Start of Data supplied

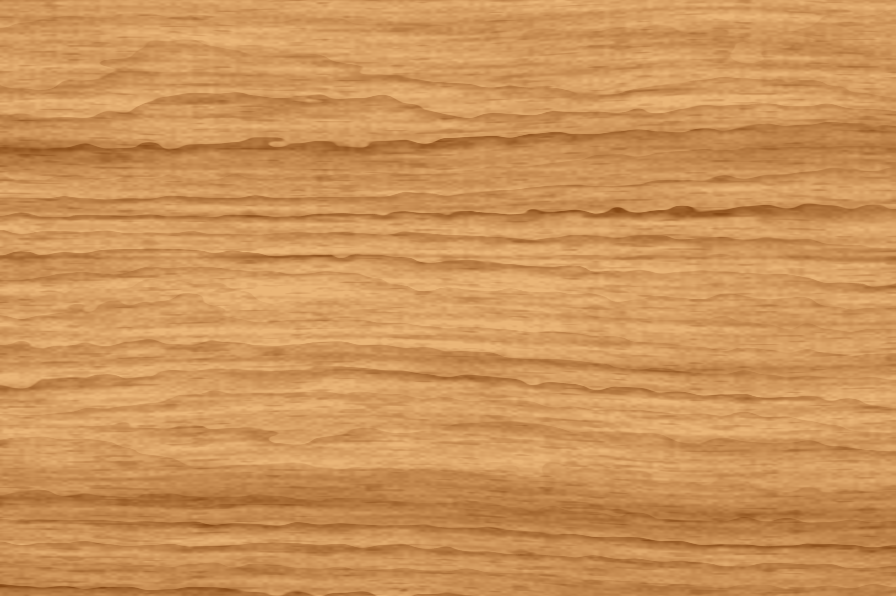
A Shadertoy shader for this texture:

```glsl
float hash(vec2 p) {
    return fract(sin(dot(p, vec2(127.1, 311.7))) * 43758.5453);
}

float noise(vec2 p) {
    vec2 cell = floor(p), f = fract(p);
    f = f * f * (3.0 - 2.0 * f);
    float low = mix(hash(cell), hash(cell + vec2(1.0, 0.0)), f.x);
    float high = mix(hash(cell + vec2(0.0, 1.0)), hash(cell + 1.0), f.x);
    return mix(low, high, f.y);
}

float fbm(vec2 p) {
    float sum = 0.0, gain = 0.53;
    for (int i = 0; i < 4; i++) {
        sum += gain * noise(p);
        p = p * 2.03 + 17.3;
        gain *= 0.5;
    }
    return sum;
}

// Soft horizontal band around a height
float band(float y, float center, float width) {
    float d = (y - center) / width;
    return exp(-d * d);
}

// Growth rings: slow darkening that ends in a crisp edge
float ringLines(float rings, float x, float softness) {
    float id = floor(rings), phase = fract(rings);
    float edge = 1.0 - softness;
    float line = smoothstep(0.3, edge, phase) * (1.0 - smoothstep(edge, 1.0, phase));
    float weight = 0.25 + 0.75 * hash(vec2(id, 4.0));
    return line * line * weight * (0.35 + 1.1 * noise(vec2(x * 2.5, id * 7.3)));
}

// Straight grain, bent into arches inside the figured strips
float ringField(vec2 p) {
    float strip = band(p.y, 0.51, 0.05) * mix(1.0, 0.45, smoothstep(0.3, 0.8, p.x));
    float broad = band(p.y, 0.89, 0.1) + band(p.y, 0.27, 0.07);
    float rings = p.y * 21.0 + 2.5 * noise(vec2(p.x * 0.4, p.y * 7.0));
    rings += strip * 4.5 * (fbm(p * vec2(4.0, 6.0) + 3.0) - 0.5);
    rings += broad * 4.0 * (fbm(p * vec2(2.0, 5.0) + 11.0) - 0.5);
    return rings + 0.28 * (noise(p * vec2(28.0, 80.0)) - 0.5);
}

// Wide dark layers between the boards of lighter wood
float darkLayers(vec2 p) {
    float dark = 0.30 * band(p.y, 0.745, 0.032);
    dark += 0.13 * band(p.y, 0.655, 0.014);
    dark += 0.22 * band(p.y, 0.568, 0.004);
    dark += 0.32 * band(p.y, 0.390, 0.011);
    dark += 0.36 * band(p.y, 0.150, 0.042);
    dark += 0.24 * band(p.y, 0.015, 0.045);
    return dark * (0.6 + 0.8 * noise(vec2(p.x * 2.2, p.y * 18.0)));
}

// Long fibres and short dark pores
float fibres(vec2 p) {
    float longStreak = noise(vec2(p.x * 2.5, p.y * 75.0)) - 0.5;
    float fineStreak = noise(vec2(p.x * 9.0, p.y * 170.0)) - 0.5;
    float speckle = noise(p * vec2(110.0, 260.0)) - 0.5;
    float pores = smoothstep(0.68, 0.95, noise(p * vec2(24.0, 210.0) + 5.0));
    return 0.27 * longStreak + 0.25 * fineStreak + 0.20 * speckle - 0.20 * pores;
}

vec3 woodColor(float tone) {
    const vec3 darkWood = vec3(0.58, 0.34, 0.13);
    const vec3 midWood = vec3(0.79, 0.56, 0.33);
    const vec3 lightWood = vec3(0.90, 0.69, 0.45);
    vec3 shade = mix(darkWood, midWood, clamp(tone / 0.66, -0.25, 1.0));
    return mix(shade, lightWood, clamp((tone - 0.66) / 0.34, 0.0, 1.15));
}

void mainImage(out vec4 fragColor, in vec2 fragCoord) {
    vec2 p = fragCoord / iResolution.y;
    vec2 uv = fragCoord / iResolution.xy;

    // Gentle waviness shared by all the grain
    vec2 q = p;
    q.y += 0.028 * (noise(p * vec2(1.6, 2.5) + 8.0) - 0.5);
    q.y += 0.005 * (noise(p * vec2(7.0, 14.0)) - 0.5);

    // Layers of tone
    float rings = ringField(q);
    float softness = clamp(1.2 * fwidth(rings), 0.06, 0.45);
    float tone = 0.91 - 0.55 * ringLines(rings, p.x, softness);
    tone -= darkLayers(q);
    tone += fibres(q);
    tone += 0.26 * (fbm(q * vec2(1.5, 9.0) + 21.0) - 0.5);

    // Light falls off toward the corners
    vec2 fromCenter = uv - vec2(0.5, 0.55);
    tone -= 0.22 * dot(fromCenter, fromCenter);

    fragColor = vec4(woodColor(tone), 1.0);
}
```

End of Data supplied

◆ **Exercise instructions**
Your answer must be the full set of entries, set down exactly and without pictures.

◆ **Exercise output**
A Shadertoy shader for this texture:

```glsl
float hash(vec2 p) {
    return fract(sin(dot(p, vec2(127.1, 311.7))) * 43758.5453);
}

float noise(vec2 p) {
    vec2 cell = floor(p), f = fract(p);
    f = f * f * (3.0 - 2.0 * f);
    float low = mix(hash(cell), hash(cell + vec2(1.0, 0.0)), f.x);
    float high = mix(hash(cell + vec2(0.0, 1.0)), hash(cell + 1.0), f.x);
    return mix(low, high, f.y);
}

float fbm(vec2 p) {
    float sum = 0.0, gain = 0.53;
    for (int i = 0; i < 4; i++) {
        sum += gain * noise(p);
        p = p * 2.03 + 17.3;
        gain *= 0.5;
    }
    return sum;
}

// Soft horizontal band around a height
float band(float y, float center, float width) {
    float d = (y - center) / width;
    return exp(-d * d);
}

// Growth rings: slow darkening that ends in a crisp edge
float ringLines(float rings, float x, float softness) {
    float id = floor(rings), phase = fract(rings);
    float edge = 1.0 - softness;
    float line = smoothstep(0.3, edge, phase) * (1.0 - smoothstep(edge, 1.0, phase));
    float weight = 0.25 + 0.75 * hash(vec2(id, 4.0));
    return line * line * weight * (0.35 + 1.1 * noise(vec2(x * 2.5, id * 7.3)));
}

// Straight grain, bent into arches inside the figured strips
float ringField(vec2 p) {
    float strip = band(p.y, 0.51, 0.05) * mix(1.0, 0.45, smoothstep(0.3, 0.8, p.x));
    float broad = band(p.y, 0.89, 0.1) + band(p.y, 0.27, 0.07);
    float rings = p.y * 21.0 + 2.5 * noise(vec2(p.x * 0.4, p.y * 7.0));
    rings += strip * 4.5 * (fbm(p * vec2(4.0, 6.0) + 3.0) - 0.5);
    rings += broad * 4.0 * (fbm(p * vec2(2.0, 5.0) + 11.0) - 0.5);
    return rings + 0.28 * (noise(p * vec2(28.0, 80.0)) - 0.5);
}

// Wide dark layers between the boards of lighter wood
float darkLayers(vec2 p) {
    float dark = 0.30 * band(p.y, 0.745, 0.032);
    dark += 0.13 * band(p.y, 0.655, 0.014);
    dark += 0.22 * band(p.y, 0.568, 0.004);
    dark += 0.32 * band(p.y, 0.390, 0.011);
    dark += 0.36 * band(p.y, 0.150, 0.042);
    dark += 0.24 * band(p.y, 0.015, 0.045);
    return dark * (0.6 + 0.8 * noise(vec2(p.x * 2.2, p.y * 18.0)));
}

// Long fibres and short dark pores
float fibres(vec2 p) {
    float longStreak = noise(vec2(p.x * 2.5, p.y * 75.0)) - 0.5;
    float fineStreak = noise(vec2(p.x * 9.0, p.y * 170.0)) - 0.5;
    float speckle = noise(p * vec2(110.0, 260.0)) - 0.5;
    float pores = smoothstep(0.68, 0.95, noise(p * vec2(24.0, 210.0) + 5.0));
    return 0.27 * longStreak + 0.25 * fineStreak + 0.20 * speckle - 0.20 * pores;
}

vec3 woodColor(float tone) {
    const vec3 darkWood = vec3(0.58, 0.34, 0.13);
    const vec3 midWood = vec3(0.79, 0.56, 0.33);
    const vec3 lightWood = vec3(0.90, 0.69, 0.45);
    vec3 shade = mix(darkWood, midWood, clamp(tone / 0.66, -0.25, 1.0));
    return mix(shade, lightWood, clamp((tone - 0.66) / 0.34, 0.0, 1.15));
}

void mainImage(out vec4 fragColor, in vec2 fragCoord) {
    vec2 p = fragCoord / iResolution.y;
    vec2 uv = fragCoord / iResolution.xy;

    // Gentle waviness shared by all the grain
    vec2 q = p;
    q.y += 0.028 * (noise(p * vec2(1.6, 2.5) + 8.0) - 0.5);
    q.y += 0.005 * (noise(p * vec2(7.0, 14.0)) - 0.5);

    // Layers of tone
    float rings = ringField(q);
    float softness = clamp(1.2 * fwidth(rings), 0.06, 0.45);
    float tone = 0.91 - 0.55 * ringLines(rings, p.x, softness);
    tone -= darkLayers(q);
    tone += fibres(q);
    tone += 0.26 * (fbm(q * vec2(1.5, 9.0) + 21.0) - 0.5);

    // Light falls off toward the corners
    vec2 fromCenter = uv - vec2(0.5, 0.55);
    tone -= 0.22 * dot(fromCenter, fromCenter);

    fragColor = vec4(woodColor(tone), 1.0);
}
```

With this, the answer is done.